This documentary chronicles the efforts of a group of neighbors in the Upper Hill neighborhood to fight the City of New Haven’s plan to build a new school near Yale-New Haven Hospital, in the process taking ownership of the neighborhood via eminent domain. Together with a group of community leaders and a civil rights lawyer, the neighbors contest the city’s claim and take the case to federal court.
Documentary film viewing: ‘TELL THEM WE ARE RISING’
Thursday, Jan. 27, 7-9 p.m., Linsly-Chittenden Hall, 63 High St.
The Yale Film Study Center, CPTV, and the Yale African American Affinity Group will host a special screening of “Tell Them We Are Rising,” a new documentary by Stanley Nelson and Marco Williams that explores the pivotal role historically black colleges and universities (HBCUs) have played over the course of 150 years in American history, culture, and identity.
Joint worship service
Sunday, Jan. 28, 10-11:30 a.m.; Afro-American Cultural Center, 211 Park St.
The Black Church at Yale and the University Church in Yale will hold a joint worship service. This annual worship celebration reunites Yale’s historic congregations in honoring King. The service features Breath of Life, the praise choir of the Black Church at Yale, and the University Church Choir. Free and open to the public.
Sunday, Jan. 28 4-7 p.m.; Afro-American Cultural Center

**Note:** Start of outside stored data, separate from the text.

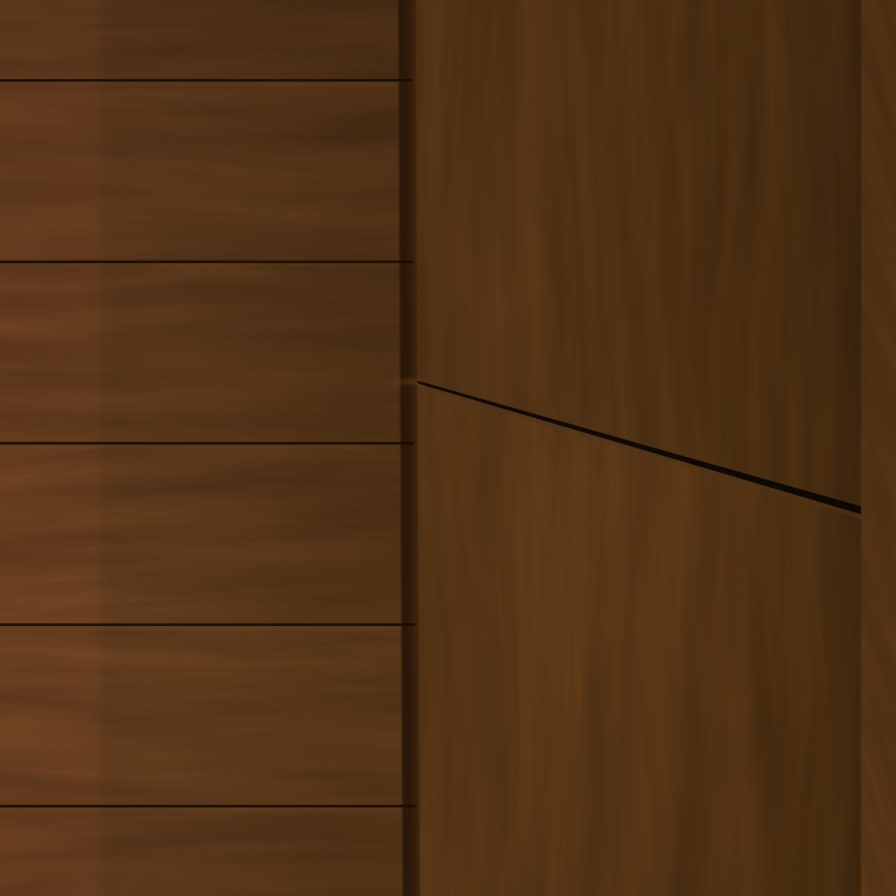
This texture is drawn by a Shadertoy shader. Its source:

```glsl
// Dim wooden wall: horizontal planks, a dark upright groove and a panel with a slanted cut.
#define PLANK_HEIGHT 0.2025
#define SEAM_OFFSET 0.1003
#define SEAM_HALF 0.0012
#define GROOVE_LEFT 0.447
#define GROOVE_RIGHT 0.466
#define STRIP_EDGE 0.961
#define CUT_START vec2(0.468, 0.573)
#define CUT_SLOPE -0.289
#define GRAIN_DEPTH 0.30
#define LIT_EDGE 0.112
#define DARK_GAP vec3(0.085, 0.045, 0.015)

vec2 hashGradient(vec2 cell) {
    vec3 q = fract(vec3(cell.xyx) * vec3(0.1031, 0.1030, 0.0973));
    q += dot(q, q.yzx + 33.33);
    float angle = 6.2832 * fract((q.x + q.y) * q.z);
    return vec2(cos(angle), sin(angle));
}

float gradientNoise(vec2 p) {
    vec2 i = floor(p), f = fract(p);
    vec2 u = f * f * f * (f * (f * 6.0 - 15.0) + 10.0);
    float a = dot(hashGradient(i), f);
    float b = dot(hashGradient(i + vec2(1, 0)), f - vec2(1, 0));
    float c = dot(hashGradient(i + vec2(0, 1)), f - vec2(0, 1));
    float d = dot(hashGradient(i + vec2(1, 1)), f - vec2(1, 1));
    return mix(mix(a, b, u.x), mix(c, d, u.x), u.y);
}

// Wood fibres run along p.x; seed selects a separate board.
float woodGrain(vec2 p, float seed) {
    p += seed * vec2(7.31, 3.17);
    p.y += 0.022 * gradientNoise(p * vec2(3.0, 6.0));
    float grain = 0.0, weight = 0.42;
    vec2 frequency = vec2(2.2, 22.0);
    for (int octave = 0; octave < 4; octave++) {
        grain += weight * gradientNoise(p * frequency + float(octave) * 17.0);
        frequency *= vec2(1.8, 2.0);
        weight *= 0.68;
    }
    // Curved growth rings, partly faded along the board
    float rings = sin(150.0 * p.y + 9.0 * gradientNoise(p * vec2(2.5, 7.0)));
    float fade = smoothstep(-0.1, 0.5, gradientNoise(p * vec2(3.0, 9.0) + 4.0));
    return grain + 0.13 * rings * fade;
}

float band(float x, float lo, float hi, float blur) {
    return smoothstep(lo - blur, lo + blur, x) * (1.0 - smoothstep(hi - blur, hi + blur, x));
}

vec3 planks(vec2 uv, float px) {
    float row = (uv.y - SEAM_OFFSET) / PLANK_HEIGHT;
    float board = floor(row);
    float seamY = (row - floor(row + 0.5)) * PLANK_HEIGHT;

    // Warm light at the far left, fading toward the groove
    vec3 color = mix(vec3(0.345, 0.212, 0.103), vec3(0.305, 0.188, 0.083),
                     smoothstep(0.15, 0.45, uv.x));
    float lit = 1.0 - smoothstep(LIT_EDGE - 0.012, LIT_EDGE + 0.012, uv.x);
    color = mix(color, vec3(0.388, 0.229, 0.117), 0.85 * lit);
    color *= mix(1.04, 0.93, smoothstep(0.3, 1.0, uv.y));
    color *= 1.0 + 0.03 * sin(board * 2.4 + 1.0);
    color *= 1.0 + GRAIN_DEPTH * woodGrain(uv, board + 5.0);

    // Soft bevel light below each seam
    color *= 1.0 + 0.07 * band(seamY, -0.006, -0.002, 0.002);
    return color;
}

vec3 uprightPanel(vec2 uv, float px) {
    float cutY = CUT_START.y + CUT_SLOPE * (uv.x - CUT_START.x);
    float along = clamp((uv.x - CUT_START.x) / (STRIP_EDGE - CUT_START.x), 0.0, 1.0);
    float d = (uv.y - cutY) / sqrt(1.0 + CUT_SLOPE * CUT_SLOPE);
    float upper = step(0.0, d);

    vec3 color = mix(vec3(0.328, 0.203, 0.083), vec3(0.288, 0.177, 0.066),
                     smoothstep(0.62, 0.93, uv.x));
    color *= mix(1.0, 0.95, upper);
    color *= 1.0 - 0.17 * smoothstep(0.915, 0.958, uv.x);
    color *= 1.0 + 0.06 * exp(-dot(uv - vec2(0.72, 0.36), uv - vec2(0.72, 0.36)) * 18.0);
    color *= 1.0 + GRAIN_DEPTH * woodGrain(uv.yx, 21.0 + 4.0 * upper);

    // Slanted cut, widening to the right, with a pale lower lip
    float halfWidth = mix(0.0014, 0.0042, along);
    float lip = band(d, -halfWidth - 0.005, -halfWidth, 0.0015);
    color = mix(color, vec3(0.30, 0.205, 0.115), 0.5 * lip);
    float cut = 1.0 - smoothstep(halfWidth - px, halfWidth + px, abs(d));
    return mix(color, vec3(0.045, 0.020, 0.006), 0.94 * cut);
}

vec3 sideStrip(vec2 uv) {
    vec2 slanted = vec2(uv.y - 1.2 * uv.x, uv.x + 0.35 * uv.y);
    vec3 color = vec3(0.318, 0.194, 0.078) * mix(1.03, 0.95, uv.y);
    return color * (1.0 + GRAIN_DEPTH * woodGrain(slanted, 33.0));
}

void mainImage(out vec4 fragColor, in vec2 fragCoord) {
    vec2 uv = fragCoord / iResolution.xy;
    float px = 1.0 / min(iResolution.x, iResolution.y);
    float lean = 0.005 * (0.5 - uv.y);

    // Join the three wooden surfaces
    vec3 color = planks(uv, px);
    float panelMask = smoothstep(-px, px, uv.x - GROOVE_RIGHT - lean);
    color = mix(color, uprightPanel(uv, px), panelMask);
    color = mix(color, sideStrip(uv), smoothstep(-px, px, uv.x - STRIP_EDGE));

    // Upright groove, deepest near its left side
    float groove = band(uv.x - lean, GROOVE_LEFT, GROOVE_RIGHT, 0.0022);
    vec3 grooveColor = mix(vec3(0.155, 0.085, 0.028), vec3(0.225, 0.130, 0.048),
                           smoothstep(GROOVE_LEFT + 0.006, GROOVE_RIGHT, uv.x - lean));
    color = mix(color, grooveColor, 0.93 * groove);
    vec2 glint = (uv - vec2(0.456, 0.574)) / vec2(0.012, 0.004);
    color += vec3(0.10, 0.065, 0.025) * exp(-dot(glint, glint));

    // Plank seams cross most of the groove
    float nearest = floor((uv.y - SEAM_OFFSET) / PLANK_HEIGHT + 0.5);
    float seamDistance = abs(uv.y - SEAM_OFFSET - nearest * PLANK_HEIGHT);
    float seam = 1.0 - smoothstep(SEAM_HALF - px * 0.5, SEAM_HALF + px, seamDistance);
    seam *= 1.0 - smoothstep(0.460, 0.464, uv.x - lean);
    color = mix(color, DARK_GAP, 0.9 * seam);

    fragColor = vec4(clamp(color, 0.0, 1.0), 1.0);
}
```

As a conclusion to the New Haven Liberation Week, there will be an afternoon of healing and self-care. A group of healers from across the New Haven community will be volunteering their skills to help participants reconnect with themselves, discover new self-care habits, and sit in community after a week of work. The afternoon will be followed by kick-back with music and more. Free and open to the public.
Intervening in bias incidents
Monday, Jan. 29, 6-7:30 p.m.; Wednesday, Jan. 31, 6-7:30 p.m.; Friday, Feb. 2, 3-4:30 p.m.. Location will be provided upon registration.
Hosted by student and professional staff of the Yale College Dean’s Office, this workshop on “Intervening in Bias Incidents: Strategies for Action in the Moment” focuses on practical strategies for interrupting bias and harassment, and for supporting those targeted by it. All members of the Yale community are welcome, but preregistration is required.